Galarraga's perfect game would have been the third in the majors in 25 days, following those of Oakland's Dallas Braden (May 9) and Philadelphia's Roy Halladay (May 29). When his masterpiece was broken up by an umpire, not a hitter, and he reacted with that smile, Galarraga thought of his mother, Marizat, a chemistry teacher, and father, Pepe, a marine biologist, who raised him in the town of Cumaná and did well to keep him en la linea buena, he says—in the good line.
"In crazy moments they try and lay back and be calm," he says. "To be honest, I never thought I could be like that. But at that moment there was something calm about [me]. I was like, Don't get angry... . He was wrong and apologized. What can I do about that?"
Joyce attended high school in Toledo and college at Bowling Green (where he played baseball) and then did factory work back in Toledo. He was holding down a job assembling driveshafts on Jeeps when, one day in 1977, he jumped in his car and drove to Florida to attend umpire school. He's not sure exactly why; perhaps it was because his father had worked as an umpire for youth baseball games. "It's the proverbial story of wanting to stay in baseball," he says. "My parents thought I was nuts. They said, 'What kind of living can you make as an umpire?' They were right for 10 years."
After a decade in the minors, he became a full-time big league umpire in 1989, going on to quietly work two All-Star Games and 13 postseason series, including the 2001 World Series (when a Secret Service agent posed as a seventh umpire for the ceremonial first pitch by President Bush before Game 3 at Yankee Stadium) and the classic 2004 American League Championship Series. Joyce worked the plate for the pivotal Game 4, the first step in the Red Sox' comeback from a 3--0 series deficit, calling 416 pitches over five hours, two minutes. "It's my 33rd year in baseball," he says, "and until this week I could walk through an airport and nobody knew who I was."
Upon seeing a replay on the night of the blown call, Yankees closer Mariano Rivera said, "It happened to the best umpire we have in our game. The best. And a perfect gentleman. Obviously, it was a mistake. It's a shame for both of them, for the pitcher and the umpire. But I'm telling you, [Joyce] is the best baseball has, and a great guy. It's just a shame."
The first thing Joyce had to explain to his mom was the historical significance of a perfect game. She listened and told him, "You just have to forget it."
"No," Joyce said, "this one is a little hard to just put aside and hope it goes away. I'm going to have to deal with this for awhile."

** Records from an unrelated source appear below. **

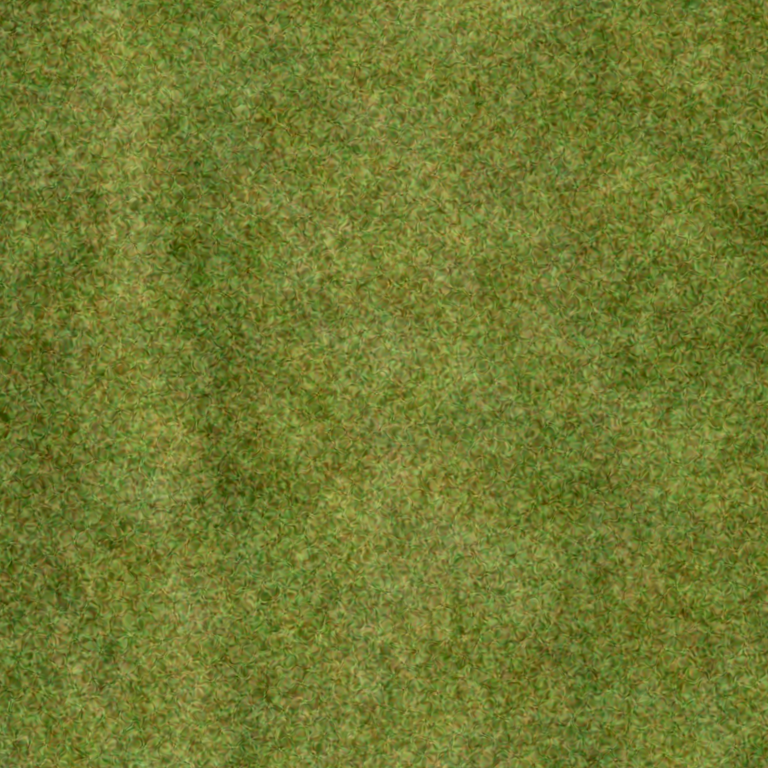
Reproduce this texture procedurally as a Shadertoy shader.

```glsl
const vec3 GRASS = vec3(0.446, 0.482, 0.188);
const vec3 LIGHT_SHIFT = vec3(1.0, 0.96, 0.88);
const vec3 STRAW_SHIFT = vec3(0.6, -0.48, -0.05);
const vec3 COOL_SHIFT = vec3(-0.4, -0.2, 0.6);

float hash(vec2 p) {
    return fract(sin(dot(p, vec2(127.1, 311.7))) * 43758.5453);
}

float valueNoise(vec2 p) {
    vec2 cell = floor(p);
    vec2 f = fract(p);
    f = f * f * (3.0 - 2.0 * f);
    float low = mix(hash(cell), hash(cell + vec2(1.0, 0.0)), f.x);
    float high = mix(hash(cell + vec2(0.0, 1.0)), hash(cell + 1.0), f.x);
    return mix(low, high, f.y);
}

// Zero-centred noise on a turned grid
float grain(vec2 uv, float cells, float seed) {
    float c = cos(seed);
    float s = sin(seed);
    return valueNoise(mat2(c, s, -s, c) * uv * cells + seed * 17.3) - 0.5;
}

// Two crossed grids with warped positions, so that no lattice shows
float fineGrain(vec2 uv, float cells, float seed) {
    vec2 warp = vec2(grain(uv, cells * 0.4, seed + 1.3), grain(uv, cells * 0.4, seed + 2.9));
    vec2 p = uv + warp * 1.6 / cells;
    return 0.5 * (grain(p, cells, seed) + grain(p, cells * 1.17, seed + 0.7));
}

// Soft upright stripe
float band(float x, float centre, float width) {
    float d = (x - centre) / width;
    return exp(-d * d);
}

// Worn and lush stripes that lean slightly across the lawn
float mowingBands(vec2 uv) {
    float x = uv.x + 0.03 * grain(uv, 7.0, 2.3);
    float pale = 0.045 * band(x, mix(0.24, 0.145, uv.y), 0.04)
               + 0.035 * band(x, mix(0.54, 0.58, uv.y), 0.14);
    float dark = 0.03 * band(x, mix(0.33, 0.27, uv.y), 0.05)
               + 0.025 * band(x, 0.75, 0.07)
               + 0.035 * band(x, 0.0, 0.13)
               + 0.02 * band(x, 1.0, 0.06);
    return pale - dark;
}

float lightness(vec2 uv) {
    return 0.36 * fineGrain(uv, 250.0, 0.6)
         + 0.14 * fineGrain(uv, 125.0, 1.1)
         + 0.08 * grain(uv, 48.0, 2.7)
         + 0.07 * grain(uv, 17.0, 0.9)
         + 0.04 * grain(uv, 6.0, 1.9);
}

void mainImage(out vec4 fragColor, in vec2 fragCoord) {
    vec2 uv = fragCoord / iResolution.xy;

    // Broad shading and fine blades
    float bands = mowingBands(uv);
    float light = lightness(uv) + bands + 0.002;

    // Dry red-brown flecks against fresh green ones
    float straw = 0.27 * fineGrain(uv, 215.0, 3.4)
                + 0.03 * grain(uv, 60.0, 4.2)
                + 0.03 * grain(uv, 12.0, 5.1)
                + 0.15 * bands;

    // Grey-blue cast, strongest in the shaded stripes
    float cool = 0.18 * fineGrain(uv, 230.0, 5.8)
               + 0.06 * grain(uv, 22.0, 0.4)
               + 0.5 * max(-bands, 0.0);

    vec3 color = GRASS + LIGHT_SHIFT * light + STRAW_SHIFT * straw + COOL_SHIFT * cool;
    fragColor = vec4(clamp(color, 0.0, 1.0), 1.0);
}
```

They stayed up for hours talking about the call, until Ellouise went to bed at 1 a.m. Joyce never did get to sleep—well, perhaps a nap between five and five-thirty in the morning, he says. Soon, though, he realized a new day had dawned. The messages, texts, e-mails and media reports had turned positive, focusing on his courage to quickly admit his mistake and apologize, rather than the call itself.
One of the e-mails he received was sent to Major League Baseball by a 10-year-old boy with spina bifida. The boy was upset because he was having difficulty trying to walk. His physical therapist, the boy said, had told him, "It's coming. Don't cry over spilled milk." The boy wrote, "Tell Mr. Joyce this is just spilled milk."